Nathan Schiff’s Weasels Rip My Flesh is the greatest home movie ever made. Weasels is a feature length gore film, completely shot on Super 8 by Schiff (Long Island Cannibal Massacre) and his high school friends on Long Island for $500. It’s also a glorious piece of non-film, with all the requisites you’ve come to expect from trash movies, only hidden beneath the skill set of a home movie enthusiast.

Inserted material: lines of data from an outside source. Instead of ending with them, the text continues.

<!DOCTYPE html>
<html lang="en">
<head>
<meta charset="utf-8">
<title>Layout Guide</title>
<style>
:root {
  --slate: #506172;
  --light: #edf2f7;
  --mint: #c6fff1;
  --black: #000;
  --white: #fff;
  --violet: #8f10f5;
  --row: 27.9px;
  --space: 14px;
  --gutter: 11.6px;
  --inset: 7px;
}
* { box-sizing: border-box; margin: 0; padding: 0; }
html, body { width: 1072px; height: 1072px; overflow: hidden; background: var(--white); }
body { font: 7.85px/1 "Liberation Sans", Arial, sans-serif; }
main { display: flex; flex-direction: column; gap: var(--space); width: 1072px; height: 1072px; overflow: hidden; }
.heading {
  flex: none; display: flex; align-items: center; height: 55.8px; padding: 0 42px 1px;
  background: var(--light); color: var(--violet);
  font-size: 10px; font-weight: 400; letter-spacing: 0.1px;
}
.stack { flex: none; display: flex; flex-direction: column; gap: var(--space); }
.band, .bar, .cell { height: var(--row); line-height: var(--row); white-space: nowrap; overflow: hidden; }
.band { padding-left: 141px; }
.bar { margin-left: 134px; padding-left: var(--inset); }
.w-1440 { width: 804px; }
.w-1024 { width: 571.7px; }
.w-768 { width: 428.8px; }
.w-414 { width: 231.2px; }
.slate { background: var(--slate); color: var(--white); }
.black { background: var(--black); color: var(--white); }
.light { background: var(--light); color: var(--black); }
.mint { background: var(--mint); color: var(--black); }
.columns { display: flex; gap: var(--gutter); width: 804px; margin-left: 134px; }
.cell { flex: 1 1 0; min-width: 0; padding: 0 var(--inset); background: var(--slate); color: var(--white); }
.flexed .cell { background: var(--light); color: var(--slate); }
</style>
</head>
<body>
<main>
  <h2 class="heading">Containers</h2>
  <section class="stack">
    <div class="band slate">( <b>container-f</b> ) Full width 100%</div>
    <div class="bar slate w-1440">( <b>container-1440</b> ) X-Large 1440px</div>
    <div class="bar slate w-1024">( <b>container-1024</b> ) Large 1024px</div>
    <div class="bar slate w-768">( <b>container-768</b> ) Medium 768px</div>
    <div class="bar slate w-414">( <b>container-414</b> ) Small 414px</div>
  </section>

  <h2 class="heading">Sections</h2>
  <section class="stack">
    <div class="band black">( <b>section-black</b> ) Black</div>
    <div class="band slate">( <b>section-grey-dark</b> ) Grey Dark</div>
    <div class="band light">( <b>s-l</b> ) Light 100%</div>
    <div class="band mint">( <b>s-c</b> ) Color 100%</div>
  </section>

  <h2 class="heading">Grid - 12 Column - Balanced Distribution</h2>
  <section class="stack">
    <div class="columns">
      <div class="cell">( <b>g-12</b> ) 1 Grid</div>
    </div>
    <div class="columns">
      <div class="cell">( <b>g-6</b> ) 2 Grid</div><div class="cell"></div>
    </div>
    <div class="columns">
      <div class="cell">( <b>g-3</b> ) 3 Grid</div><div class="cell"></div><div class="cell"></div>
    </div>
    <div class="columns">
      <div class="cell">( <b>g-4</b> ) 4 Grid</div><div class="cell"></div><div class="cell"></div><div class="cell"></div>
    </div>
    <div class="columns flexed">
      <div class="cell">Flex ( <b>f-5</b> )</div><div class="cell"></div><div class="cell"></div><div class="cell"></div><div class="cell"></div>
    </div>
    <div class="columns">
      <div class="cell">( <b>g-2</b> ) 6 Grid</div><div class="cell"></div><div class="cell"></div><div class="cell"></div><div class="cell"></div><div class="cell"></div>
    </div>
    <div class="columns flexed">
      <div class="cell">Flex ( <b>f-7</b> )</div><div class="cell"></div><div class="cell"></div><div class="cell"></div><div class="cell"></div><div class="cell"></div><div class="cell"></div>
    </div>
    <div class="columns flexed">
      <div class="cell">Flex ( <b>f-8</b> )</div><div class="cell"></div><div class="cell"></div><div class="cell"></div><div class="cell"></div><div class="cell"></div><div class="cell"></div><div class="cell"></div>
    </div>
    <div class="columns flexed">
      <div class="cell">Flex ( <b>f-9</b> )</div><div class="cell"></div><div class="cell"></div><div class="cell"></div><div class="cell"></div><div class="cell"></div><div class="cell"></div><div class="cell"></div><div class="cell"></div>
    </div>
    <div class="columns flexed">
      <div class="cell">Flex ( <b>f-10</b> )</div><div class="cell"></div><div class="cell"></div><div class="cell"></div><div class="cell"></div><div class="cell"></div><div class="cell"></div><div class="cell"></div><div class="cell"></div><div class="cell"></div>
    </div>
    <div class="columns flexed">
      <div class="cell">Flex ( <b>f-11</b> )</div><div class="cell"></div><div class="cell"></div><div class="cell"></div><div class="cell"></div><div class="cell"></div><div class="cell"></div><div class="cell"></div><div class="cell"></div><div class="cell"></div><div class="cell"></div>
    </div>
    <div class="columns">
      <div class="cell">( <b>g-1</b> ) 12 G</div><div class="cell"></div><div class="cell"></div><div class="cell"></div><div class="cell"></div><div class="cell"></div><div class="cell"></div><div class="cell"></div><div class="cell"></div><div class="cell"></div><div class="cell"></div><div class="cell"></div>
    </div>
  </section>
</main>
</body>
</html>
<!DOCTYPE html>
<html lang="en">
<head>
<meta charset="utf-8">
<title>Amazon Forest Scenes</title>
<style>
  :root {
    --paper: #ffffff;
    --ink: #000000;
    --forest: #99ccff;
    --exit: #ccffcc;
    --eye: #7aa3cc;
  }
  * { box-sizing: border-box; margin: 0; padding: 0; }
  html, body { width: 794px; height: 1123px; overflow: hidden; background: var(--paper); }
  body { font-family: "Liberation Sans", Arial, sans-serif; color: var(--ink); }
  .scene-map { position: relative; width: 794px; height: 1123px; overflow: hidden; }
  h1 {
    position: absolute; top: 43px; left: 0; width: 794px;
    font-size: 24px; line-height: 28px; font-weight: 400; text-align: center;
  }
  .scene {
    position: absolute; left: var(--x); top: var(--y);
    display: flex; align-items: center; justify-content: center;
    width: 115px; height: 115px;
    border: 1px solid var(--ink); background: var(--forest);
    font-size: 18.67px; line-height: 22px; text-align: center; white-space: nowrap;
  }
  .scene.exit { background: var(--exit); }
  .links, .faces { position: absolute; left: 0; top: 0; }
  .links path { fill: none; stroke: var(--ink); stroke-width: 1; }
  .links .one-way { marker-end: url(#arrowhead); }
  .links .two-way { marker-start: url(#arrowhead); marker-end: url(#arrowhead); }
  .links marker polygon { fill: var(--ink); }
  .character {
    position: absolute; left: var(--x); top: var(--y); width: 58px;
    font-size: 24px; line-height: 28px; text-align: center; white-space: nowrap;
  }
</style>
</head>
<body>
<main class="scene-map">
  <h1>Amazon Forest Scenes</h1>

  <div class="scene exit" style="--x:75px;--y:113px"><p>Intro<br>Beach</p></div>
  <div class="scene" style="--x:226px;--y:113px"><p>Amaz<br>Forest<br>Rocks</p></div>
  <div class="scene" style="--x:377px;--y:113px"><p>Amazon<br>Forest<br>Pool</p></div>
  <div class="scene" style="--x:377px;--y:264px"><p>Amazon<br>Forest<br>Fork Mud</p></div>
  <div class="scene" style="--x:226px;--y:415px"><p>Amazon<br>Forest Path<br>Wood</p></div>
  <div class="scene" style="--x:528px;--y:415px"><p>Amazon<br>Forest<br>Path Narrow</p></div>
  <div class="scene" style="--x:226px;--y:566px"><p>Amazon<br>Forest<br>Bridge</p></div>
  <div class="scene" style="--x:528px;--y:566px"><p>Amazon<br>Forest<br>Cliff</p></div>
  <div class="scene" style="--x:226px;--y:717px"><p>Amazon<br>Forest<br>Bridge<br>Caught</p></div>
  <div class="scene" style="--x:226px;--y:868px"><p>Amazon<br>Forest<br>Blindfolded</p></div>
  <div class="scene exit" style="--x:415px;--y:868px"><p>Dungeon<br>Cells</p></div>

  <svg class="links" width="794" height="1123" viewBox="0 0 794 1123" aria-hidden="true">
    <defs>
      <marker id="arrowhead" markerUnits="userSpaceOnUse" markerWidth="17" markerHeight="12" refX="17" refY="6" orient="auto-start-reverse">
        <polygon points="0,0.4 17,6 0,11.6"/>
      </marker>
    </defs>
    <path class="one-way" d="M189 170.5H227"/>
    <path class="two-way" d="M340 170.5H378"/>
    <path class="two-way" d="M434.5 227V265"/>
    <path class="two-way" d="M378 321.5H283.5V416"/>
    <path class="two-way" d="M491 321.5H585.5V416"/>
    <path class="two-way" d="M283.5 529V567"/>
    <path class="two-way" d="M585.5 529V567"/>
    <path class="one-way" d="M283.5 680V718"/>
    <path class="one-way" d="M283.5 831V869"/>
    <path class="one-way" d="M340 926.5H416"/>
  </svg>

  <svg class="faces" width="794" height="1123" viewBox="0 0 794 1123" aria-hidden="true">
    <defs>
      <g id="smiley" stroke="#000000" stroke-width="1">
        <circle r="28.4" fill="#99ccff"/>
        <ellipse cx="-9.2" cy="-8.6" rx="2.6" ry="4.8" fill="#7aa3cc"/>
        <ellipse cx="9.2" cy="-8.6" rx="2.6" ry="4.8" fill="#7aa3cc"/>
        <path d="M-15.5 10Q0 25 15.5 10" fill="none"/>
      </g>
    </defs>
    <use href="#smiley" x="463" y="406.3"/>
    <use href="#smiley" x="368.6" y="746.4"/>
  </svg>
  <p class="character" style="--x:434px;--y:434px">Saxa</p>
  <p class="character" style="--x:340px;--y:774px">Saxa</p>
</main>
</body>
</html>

The plot of this film isn’t important. For interest’s sake, it concerns some radioactive waste, a couple of giant weasel monsters, a mad scientist (sporting a blue windbreaker and huge mustache), and some very macho police officers. Naturally, things are pretty vague in the story department, but that’s not an issue. The non-stop barrage of strangeness kept me glued to the screen. The endless gore effects are of the cheapest variety — chicken innards, strawberry jelly, egg yolk, homemade fake blood, cotton balls, etc. — but appear effective in a surreal kind of way. Acting is totally nonexistent and almost every male appearing in the film sports a gigantic mustache and aviator sunglasses. The weasel monsters themselves look like deformed elephants that are also brown. On top of all that, Schiff is obviously a “realist” in the strictest sense — the camera sits in one spot while someone gets in their car and then drives away. The camera stays put. Boring? Certainly. But that’s what home movies are all about.
Weasels Rip My Flesh is a gift. This is what happens when a group of kids get together and decide to make a gore movie in their parents’ backyard. While it’s better than any home movie my family ever shot, it’s still a home movie, and therein lies the charm.